By Michelle Locke Associated Press
Coffee, Irish whiskey and cream.
Taken separately they’re a tasty trio. But combine them just the right way and in just the right proportions and they get even better, transforming into a drink that can perk up the grayest day.
We’re talking Irish coffee, of course, a drink that’s especially popular around St. Patrick’s Day, but good any time you want to add some zing to your caffeine.
The secret, says Larry Silva, general manager of the Buena Vista Cafe in San Francisco — which serves 2,000 Irish coffees a day — is how you put the drink together.
At the Buena Vista, the original source of the drink in the U.S., Irish coffee starts with a stemmed, 6-ounce glass that’s been preheated with hot water.
Both of those elements are critical. A bigger or smaller glass would throw off the coffee-booze balance. A cold glass results in a tepid cocktail.
For a touch of sweetness, the Buena Vista recipe adds two cubes of sugar, though other recipes call for brown sugar. The cream, meanwhile, should be fresh and just slightly whipped — nothing from an aerosol can.

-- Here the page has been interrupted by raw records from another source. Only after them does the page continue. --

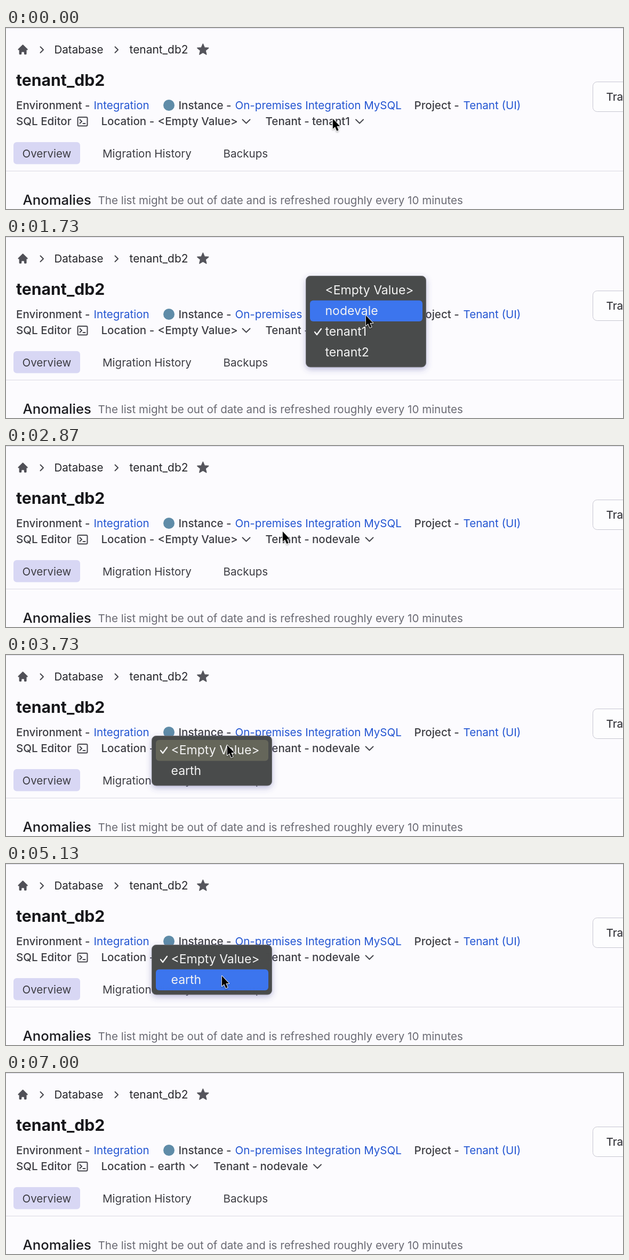
An HTML page for the animation above (7070 ms loop, 1157 by 341 pixels).

```html
<!DOCTYPE html>
<html lang="en">
<head>
<meta charset="utf-8">
<title>Database overview</title>
<style>
  html, body { margin: 0; width: 100%; height: 100%; overflow: hidden; background: #fcfbfe; }
  svg { display: block; width: 100%; height: 100%; font-family: Inter, "Open Sans", sans-serif; }
  text { white-space: pre; }
  .line { fill: none; stroke: #46464d; stroke-width: 2; stroke-linecap: round; stroke-linejoin: round; }
</style>
</head>
<body>
<svg id="stage" viewBox="0 0 1157 341">
  <defs>
    <filter id="soft" x="-20%" y="-20%" width="140%" height="150%">
      <feDropShadow dx="0" dy="4" stdDeviation="6" flood-color="#4a4a9c" flood-opacity=".36"/>
    </filter>
    <filter id="faint" x="-50%" y="-50%" width="200%" height="200%">
      <feDropShadow dx="0" dy="2" stdDeviation="1.5" flood-opacity=".3"/>
    </filter>
  </defs>
</svg>
<script>
const LOOP = 7070;
const SIZE = 20.55;
const INK = '#3d3d43', LINK = '#2456d2';
const stage = document.getElementById('stage');

function add(parent, tag, attrs, content) {
  const el = document.createElementNS('http://www.w3.org/2000/svg', tag);
  for (const key in attrs) el.setAttribute(key, attrs[key]);
  if (content) el.textContent = content;
  parent.appendChild(el);
  return el;
}

function label(x, y, content, fill = INK, weight = 500, size = SIZE, parent = stage) {
  return add(parent, 'text', { x, y, fill, 'font-weight': weight, 'font-size': size }, content);
}

const line = (d, parent = stage) => add(parent, 'path', { d, class: 'line' });
const move = (el, x, y) => el.setAttribute('transform', `translate(${x} ${y})`);

function starPath(cx, cy, outer, inner) {
  const points = Array.from({ length: 10 }, (_, i) => {
    const r = i % 2 ? inner : outer, a = i * Math.PI / 5;
    return [cx + r * Math.sin(a), cy - r * Math.cos(a)].map(v => v.toFixed(2)).join(' ');
  });
  return `M${points.join('L')}Z`;
}

// Page
add(stage, 'rect', { width: 1157, height: 341, fill: '#fcfbfe' });
add(stage, 'rect', { width: 1157, height: 1, fill: '#d9d7e5' });
add(stage, 'rect', { y: 269, width: 1157, height: 1, fill: '#d9d9e3' });

// Breadcrumb
add(stage, 'path', {
  transform: 'translate(20 29) scale(1.16)', fill: '#505057',
  d: 'M10.7 2.3a1 1 0 00-1.4 0l-7 7a1 1 0 001.4 1.4L4 10.4V17a1 1 0 001 1h2a1 1 0 001-1v-2a1 1 0 011-1h2a1 1 0 011 1v2a1 1 0 001 1h2a1 1 0 001-1v-6.6l.3.3a1 1 0 001.4-1.4z'
});
for (const x of [64.5, 204.5]) line(`M${x} 35.5l5.5 5.5l-5.5 5.5`);
label(90.5, 48, 'Database', '#26262b', 400);
label(231.5, 48, 'tenant_db2', '#26262b', 400, 20.9);
add(stage, 'path', {
  d: starPath(369.3, 41, 11, 5), fill: '#55555c', stroke: '#55555c',
  'stroke-width': 1.5, 'stroke-linejoin': 'round'
});

// Header
label(19, 108.5, 'tenant_db2', '#17171b', 700, 30.2);
label(19, 153, 'Environment -');
label(164.5, 153, 'Integration', LINK, 400);
add(stage, 'circle', { cx: 305.5, cy: 145.5, r: 10.5, fill: '#5f8ca8' });
label(323.5, 153, 'Instance -');
label(429.5, 153, 'On-premises Integration MySQL', LINK, 400);
label(765.5, 153, 'Project -');
label(857.5, 153, 'Tenant (UI)', LINK, 400);
add(stage, 'rect', {
  x: 1100.5, y: 101.5, width: 90, height: 56, rx: 8, fill: '#fff', 'fill-opacity': .5, stroke: '#c6c6d1'
});
label(1125.5, 137, 'Tra');

label(19, 183, 'SQL Editor');
add(stage, 'rect', { x: 134.5, y: 168, width: 18, height: 16.5, rx: 2, class: 'line' });
line('M138.5 172.5l3.7 3.5l-3.7 3.5M144.5 180h4');

// Editable labels
const chevron = () => line('M-7 -3.5L0 3.5L7 -3.5');
label(178.5, 183, 'Location -');
const place = label(284.5, 183, '');
const placeArrow = chevron();
const tenantName = label(0, 183, 'Tenant -');
const tenant = label(0, 183, '');
const tenantArrow = chevron();

// Tabs and list
add(stage, 'rect', { x: 14, y: 215, width: 125, height: 41.5, rx: 6, fill: '#d8d7f4' });
label(30.5, 243.5, 'Overview', INK, 400);
label(181, 243.5, 'Migration History', INK, 400);
label(407.5, 243.5, 'Backups', INK, 400);
label(31.5, 333, 'Anomalies', '#1b1b20', 500, 25.7);
label(172.5, 332, 'The list might be out of date and is refreshed roughly every 10 minutes', '#6a6a73', 400);

// Popup menus
const ROW = 39;

function makeMenu(x, y, items, checked) {
  const g = add(stage, 'g', { transform: `translate(${x} ${y})` });
  add(g, 'rect', {
    x: .5, y: .5, width: 225, height: items.length * ROW + 15.5, rx: 8,
    fill: '#4a4c4b', stroke: '#6c6d70', filter: 'url(#soft)'
  });
  const bar = add(g, 'rect', { x: 8, width: 211, height: ROW + .5, rx: 6 });
  items.forEach((item, i) => label(36.5, 35 + i * ROW, item, '#f3f3f3', 400, 23, g));
  const mark = line(`M17 ${28 + checked * ROW}l4 5l8 -11`, g);
  mark.style.cssText = 'stroke:#f3f3f3;stroke-width:2.4';
  return { g, bar };
}

const EMPTY = '<Empty Value>', NEW_TENANT = 'nodevale', NEW_PLACE = 'earth';
const tenantMenu = makeMenu(562, 73, [EMPTY, NEW_TENANT, 'tenant1', 'tenant2'], 2);
const placeMenu = makeMenu(273, 152, [EMPTY, NEW_PLACE], 0);

// Pointer
const pointer = add(stage, 'g', { filter: 'url(#faint)' });
add(pointer, 'path', {
  d: 'M.8 .8V20L5 16.2L8.4 24L11.6 22.5L8.4 15H14.2Z',
  fill: '#050505', stroke: '#fff', 'stroke-width': 1.8, 'stroke-linejoin': 'round', 'paint-order': 'stroke'
});

// time, x, y
const route = [
  [0, 612, 170], [870, 612, 170], [1070, 667, 147], [1270, 674, 147], [2270, 674, 147],
  [3330, 414, 169], [4130, 414, 169], [4530, 404, 210], [5270, 404, 210], [5670, 548, 195],
  [5930, 552, 198], [6530, 690, 350]
];

function along(t) {
  const i = route.findIndex(stop => stop[0] > t);
  if (i < 0) return route[route.length - 1].slice(1);
  const [t0, x0, y0] = route[i - 1], [t1, x1, y1] = route[i];
  const p = (t - t0) / (t1 - t0), e = p * p * (3 - 2 * p);
  return [x0 + (x1 - x0) * e, y0 + (y1 - y0) * e];
}

function showMenu({ g, bar }, t, open, close, row) {
  const fade = Math.min(1, Math.max(0, (close + 200 - t) / 200));
  g.style.display = t >= open && fade > 0 ? '' : 'none';
  g.style.opacity = fade;
  bar.setAttribute('y', 8 + row * ROW - (row ? .5 : 0));
  bar.setAttribute('fill', t < open + 100 ? '#65665a' : '#3c75ee');
  // The chosen row blinks once before the menu closes.
  bar.style.opacity = t > close - 140 && t < close - 70 ? 0 : 1;
}

function setText(el, content) {
  if (el.textContent !== content) el.textContent = content;
}

function draw(t) {
  const placed = t >= 5400, renamed = t >= 2130;
  const left = placed ? 389 : 486.5;

  setText(place, placed ? NEW_PLACE : EMPTY);
  move(placeArrow, placed ? 352.5 : 450.5, 176);
  tenantName.setAttribute('x', left);
  tenant.setAttribute('x', left + 87.5);
  setText(tenant, renamed ? NEW_TENANT : 'tenant1');
  move(tenantArrow, left + (renamed ? 195 : 176.5), 176);

  showMenu(tenantMenu, t, 870, 1740, t < 980 ? 2 : 1);
  showMenu(placeMenu, t, 3660, 5130, t < 4330 ? 0 : 1);
  move(pointer, ...along(t));
}

function tick(now) {
  draw(now % LOOP);
  requestAnimationFrame(tick);
}

draw(0);
requestAnimationFrame(tick);
</script>
</body>
</html>
```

As for the whiskey, what you’re seeking is a smooth whiskey that won’t fight with the other flavors, Silva says.
This isn’t the time to pull out that peaty Scotch, but don’t be afraid to use something good.
Looking to brew a little Irish cheer yourself this St. Patrick’s Day? Try this classic recipe, or the chocolate-laced variation.
2 sugar cubes or 1 teaspoon brown sugar
2 tablespoons milk chocolate bits (for chocolate version only, see note)
1 1/2 ounces Irish whiskey
1/4 cup heavy or whipping cream, lightly beaten (but still pourable)
Fill a large coffee cup with boiling water to preheat it. Let it stand for about 1 minute, then empty the glass.
Fill the glass three-quarters full with hot coffee. Add the sugar, then stir until dissolved.
Stir in the whiskey.
Top the coffee-whiskey blend with the lightly whipped cream. To do this, hold an overturned spoon over the coffee, then slowly pour the cream over it. The goal is for the cream to float on top of the coffee; do not mix it in. Part of the Irish coffee experience is drinking the hot coffee through a layer of cool cream.
Note: For a rich and chocolaty take on Irish coffee, stir 2 tablespoons of milk chocolate bits into the coffee at the same time as the sugar. Once the chocolate bits have melted, proceed with the recipe.
Makes 1 serving.
Adapted from The Buena Vista Cafe, San Francisco